> THE TASK: From the entries provided below, copy each line that contains the word "html".

BEGIN EXERCISE MATERIALS

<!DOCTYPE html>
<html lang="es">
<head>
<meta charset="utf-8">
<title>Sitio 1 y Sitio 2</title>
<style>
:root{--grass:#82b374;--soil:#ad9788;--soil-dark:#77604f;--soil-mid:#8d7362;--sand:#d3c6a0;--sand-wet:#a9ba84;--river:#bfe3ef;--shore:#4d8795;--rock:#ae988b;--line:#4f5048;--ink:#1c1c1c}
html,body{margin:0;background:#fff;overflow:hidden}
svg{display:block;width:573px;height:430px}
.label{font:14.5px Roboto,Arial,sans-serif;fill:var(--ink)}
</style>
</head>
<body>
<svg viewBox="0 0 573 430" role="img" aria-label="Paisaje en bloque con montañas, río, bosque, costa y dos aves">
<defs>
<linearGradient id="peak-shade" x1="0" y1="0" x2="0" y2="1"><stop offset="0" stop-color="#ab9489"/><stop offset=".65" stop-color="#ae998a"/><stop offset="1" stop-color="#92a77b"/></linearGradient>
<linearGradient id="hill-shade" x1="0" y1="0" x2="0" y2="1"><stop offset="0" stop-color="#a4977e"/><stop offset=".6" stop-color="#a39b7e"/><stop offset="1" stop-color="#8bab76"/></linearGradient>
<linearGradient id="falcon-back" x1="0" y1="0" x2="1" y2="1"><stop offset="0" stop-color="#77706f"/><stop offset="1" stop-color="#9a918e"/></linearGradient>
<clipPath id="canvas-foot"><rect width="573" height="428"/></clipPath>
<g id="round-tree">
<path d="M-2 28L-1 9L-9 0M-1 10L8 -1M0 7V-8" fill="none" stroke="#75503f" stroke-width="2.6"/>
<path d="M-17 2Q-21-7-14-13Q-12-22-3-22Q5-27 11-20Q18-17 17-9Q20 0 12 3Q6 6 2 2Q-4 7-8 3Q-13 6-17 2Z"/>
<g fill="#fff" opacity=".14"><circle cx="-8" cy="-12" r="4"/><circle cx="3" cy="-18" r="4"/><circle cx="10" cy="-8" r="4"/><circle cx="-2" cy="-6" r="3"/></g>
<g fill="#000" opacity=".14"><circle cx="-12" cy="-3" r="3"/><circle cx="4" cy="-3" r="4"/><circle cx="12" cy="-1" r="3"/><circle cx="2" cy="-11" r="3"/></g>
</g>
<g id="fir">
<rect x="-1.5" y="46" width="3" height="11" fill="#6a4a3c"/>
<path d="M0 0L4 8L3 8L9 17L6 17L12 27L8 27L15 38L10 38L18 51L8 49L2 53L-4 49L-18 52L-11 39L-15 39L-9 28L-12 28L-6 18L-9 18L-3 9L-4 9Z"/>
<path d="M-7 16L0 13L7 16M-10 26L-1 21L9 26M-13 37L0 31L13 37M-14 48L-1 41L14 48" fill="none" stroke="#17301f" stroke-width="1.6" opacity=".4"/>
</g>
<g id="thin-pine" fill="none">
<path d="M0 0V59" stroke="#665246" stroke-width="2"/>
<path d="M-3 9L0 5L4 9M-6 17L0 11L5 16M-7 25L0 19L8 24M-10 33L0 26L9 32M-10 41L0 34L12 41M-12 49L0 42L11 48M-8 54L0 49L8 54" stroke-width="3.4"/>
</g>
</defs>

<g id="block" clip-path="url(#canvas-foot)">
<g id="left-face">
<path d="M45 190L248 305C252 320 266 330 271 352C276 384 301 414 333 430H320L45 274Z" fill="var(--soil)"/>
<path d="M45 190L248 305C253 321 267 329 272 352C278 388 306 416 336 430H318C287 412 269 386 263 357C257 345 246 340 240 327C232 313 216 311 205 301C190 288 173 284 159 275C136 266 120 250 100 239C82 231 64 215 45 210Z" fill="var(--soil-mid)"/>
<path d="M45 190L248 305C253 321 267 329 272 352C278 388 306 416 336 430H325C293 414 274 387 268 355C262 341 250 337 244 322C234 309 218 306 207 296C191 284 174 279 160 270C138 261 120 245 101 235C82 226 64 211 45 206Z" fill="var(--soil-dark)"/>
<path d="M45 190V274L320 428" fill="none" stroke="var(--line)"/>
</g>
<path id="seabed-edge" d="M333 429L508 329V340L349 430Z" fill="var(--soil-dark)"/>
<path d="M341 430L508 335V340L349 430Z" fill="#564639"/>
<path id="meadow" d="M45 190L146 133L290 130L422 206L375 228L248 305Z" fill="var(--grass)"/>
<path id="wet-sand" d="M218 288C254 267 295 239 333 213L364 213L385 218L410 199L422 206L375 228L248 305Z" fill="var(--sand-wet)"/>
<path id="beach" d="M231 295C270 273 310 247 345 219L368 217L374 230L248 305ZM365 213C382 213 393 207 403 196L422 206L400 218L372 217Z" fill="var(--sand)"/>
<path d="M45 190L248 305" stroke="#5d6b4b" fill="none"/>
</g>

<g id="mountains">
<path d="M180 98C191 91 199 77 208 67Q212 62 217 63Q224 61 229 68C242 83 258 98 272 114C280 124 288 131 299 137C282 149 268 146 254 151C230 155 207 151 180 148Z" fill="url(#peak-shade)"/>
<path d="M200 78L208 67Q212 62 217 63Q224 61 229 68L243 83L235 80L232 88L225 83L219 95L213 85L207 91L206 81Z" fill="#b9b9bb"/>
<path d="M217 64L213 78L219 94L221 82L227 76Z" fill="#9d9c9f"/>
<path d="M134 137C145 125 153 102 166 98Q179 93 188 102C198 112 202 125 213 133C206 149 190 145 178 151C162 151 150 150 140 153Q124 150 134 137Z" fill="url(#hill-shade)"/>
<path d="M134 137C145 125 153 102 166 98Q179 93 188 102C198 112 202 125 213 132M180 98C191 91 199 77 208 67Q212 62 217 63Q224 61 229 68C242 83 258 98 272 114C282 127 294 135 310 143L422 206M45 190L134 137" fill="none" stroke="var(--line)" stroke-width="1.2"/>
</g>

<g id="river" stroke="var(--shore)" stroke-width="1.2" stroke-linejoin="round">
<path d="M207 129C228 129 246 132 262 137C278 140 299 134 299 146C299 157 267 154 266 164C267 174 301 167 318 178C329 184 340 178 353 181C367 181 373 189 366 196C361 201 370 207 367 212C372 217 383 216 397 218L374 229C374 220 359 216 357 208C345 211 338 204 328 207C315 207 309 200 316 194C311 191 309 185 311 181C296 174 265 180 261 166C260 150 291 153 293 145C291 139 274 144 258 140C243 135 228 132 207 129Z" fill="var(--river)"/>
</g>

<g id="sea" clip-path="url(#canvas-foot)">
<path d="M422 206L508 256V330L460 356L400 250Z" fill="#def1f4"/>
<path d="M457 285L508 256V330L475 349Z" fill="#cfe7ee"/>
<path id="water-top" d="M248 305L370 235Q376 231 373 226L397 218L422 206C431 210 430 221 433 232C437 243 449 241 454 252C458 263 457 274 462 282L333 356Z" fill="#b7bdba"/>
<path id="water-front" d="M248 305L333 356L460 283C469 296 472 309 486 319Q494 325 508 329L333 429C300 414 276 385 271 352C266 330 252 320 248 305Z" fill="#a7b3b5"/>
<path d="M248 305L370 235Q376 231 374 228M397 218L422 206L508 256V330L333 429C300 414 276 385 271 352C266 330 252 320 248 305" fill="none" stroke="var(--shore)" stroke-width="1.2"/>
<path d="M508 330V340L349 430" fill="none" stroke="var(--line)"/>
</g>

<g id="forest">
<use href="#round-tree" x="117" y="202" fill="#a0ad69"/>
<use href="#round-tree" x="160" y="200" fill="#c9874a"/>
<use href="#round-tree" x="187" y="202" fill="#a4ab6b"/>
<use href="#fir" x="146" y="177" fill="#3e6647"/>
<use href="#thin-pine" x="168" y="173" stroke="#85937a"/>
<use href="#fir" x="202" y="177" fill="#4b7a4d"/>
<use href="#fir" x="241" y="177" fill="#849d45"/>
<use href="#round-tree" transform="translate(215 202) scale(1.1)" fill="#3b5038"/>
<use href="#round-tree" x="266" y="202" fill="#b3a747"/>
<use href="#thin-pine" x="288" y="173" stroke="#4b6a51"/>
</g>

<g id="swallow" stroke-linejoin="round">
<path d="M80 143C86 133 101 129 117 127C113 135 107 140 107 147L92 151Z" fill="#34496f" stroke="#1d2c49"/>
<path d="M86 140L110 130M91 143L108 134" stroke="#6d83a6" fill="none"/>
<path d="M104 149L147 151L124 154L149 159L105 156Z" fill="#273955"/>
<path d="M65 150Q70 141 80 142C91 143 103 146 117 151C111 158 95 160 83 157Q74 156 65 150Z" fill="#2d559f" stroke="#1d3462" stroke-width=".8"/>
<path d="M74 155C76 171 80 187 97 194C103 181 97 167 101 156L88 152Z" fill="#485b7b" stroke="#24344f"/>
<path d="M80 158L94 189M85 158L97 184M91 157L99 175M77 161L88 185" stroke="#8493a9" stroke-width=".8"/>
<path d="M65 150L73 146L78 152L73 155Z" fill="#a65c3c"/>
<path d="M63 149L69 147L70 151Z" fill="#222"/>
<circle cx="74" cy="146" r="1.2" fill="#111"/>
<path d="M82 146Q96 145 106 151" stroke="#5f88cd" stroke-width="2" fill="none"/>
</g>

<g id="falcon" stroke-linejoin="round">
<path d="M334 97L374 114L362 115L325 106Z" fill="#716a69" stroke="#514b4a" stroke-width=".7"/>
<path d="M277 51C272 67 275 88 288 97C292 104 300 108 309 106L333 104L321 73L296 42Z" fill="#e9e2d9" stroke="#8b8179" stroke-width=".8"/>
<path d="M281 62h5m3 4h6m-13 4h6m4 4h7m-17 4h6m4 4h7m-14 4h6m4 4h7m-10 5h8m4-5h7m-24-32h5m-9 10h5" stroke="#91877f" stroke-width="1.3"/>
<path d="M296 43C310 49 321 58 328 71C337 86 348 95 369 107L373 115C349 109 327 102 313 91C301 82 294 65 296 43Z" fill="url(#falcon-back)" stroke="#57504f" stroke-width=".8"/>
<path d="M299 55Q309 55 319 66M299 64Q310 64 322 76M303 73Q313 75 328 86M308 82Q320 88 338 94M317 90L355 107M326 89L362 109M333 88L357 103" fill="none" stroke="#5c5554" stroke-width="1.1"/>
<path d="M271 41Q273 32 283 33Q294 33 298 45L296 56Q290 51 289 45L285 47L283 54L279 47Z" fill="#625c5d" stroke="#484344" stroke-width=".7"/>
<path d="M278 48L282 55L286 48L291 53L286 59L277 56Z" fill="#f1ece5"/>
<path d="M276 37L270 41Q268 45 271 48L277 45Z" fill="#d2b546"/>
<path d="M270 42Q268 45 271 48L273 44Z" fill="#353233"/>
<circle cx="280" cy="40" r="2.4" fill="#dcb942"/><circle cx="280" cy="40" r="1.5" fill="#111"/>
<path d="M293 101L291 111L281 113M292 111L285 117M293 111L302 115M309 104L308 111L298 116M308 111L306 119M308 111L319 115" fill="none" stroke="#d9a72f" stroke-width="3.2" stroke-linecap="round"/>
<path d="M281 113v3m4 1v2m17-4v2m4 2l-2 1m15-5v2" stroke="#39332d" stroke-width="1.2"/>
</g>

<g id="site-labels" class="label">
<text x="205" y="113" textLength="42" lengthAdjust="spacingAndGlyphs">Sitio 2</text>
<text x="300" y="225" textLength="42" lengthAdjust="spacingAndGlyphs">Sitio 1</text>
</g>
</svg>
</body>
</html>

END EXERCISE MATERIALS

> TASK OUTPUT:
<!DOCTYPE html>
<html lang="es">
html,body{margin:0;background:#fff;overflow:hidden}
</html>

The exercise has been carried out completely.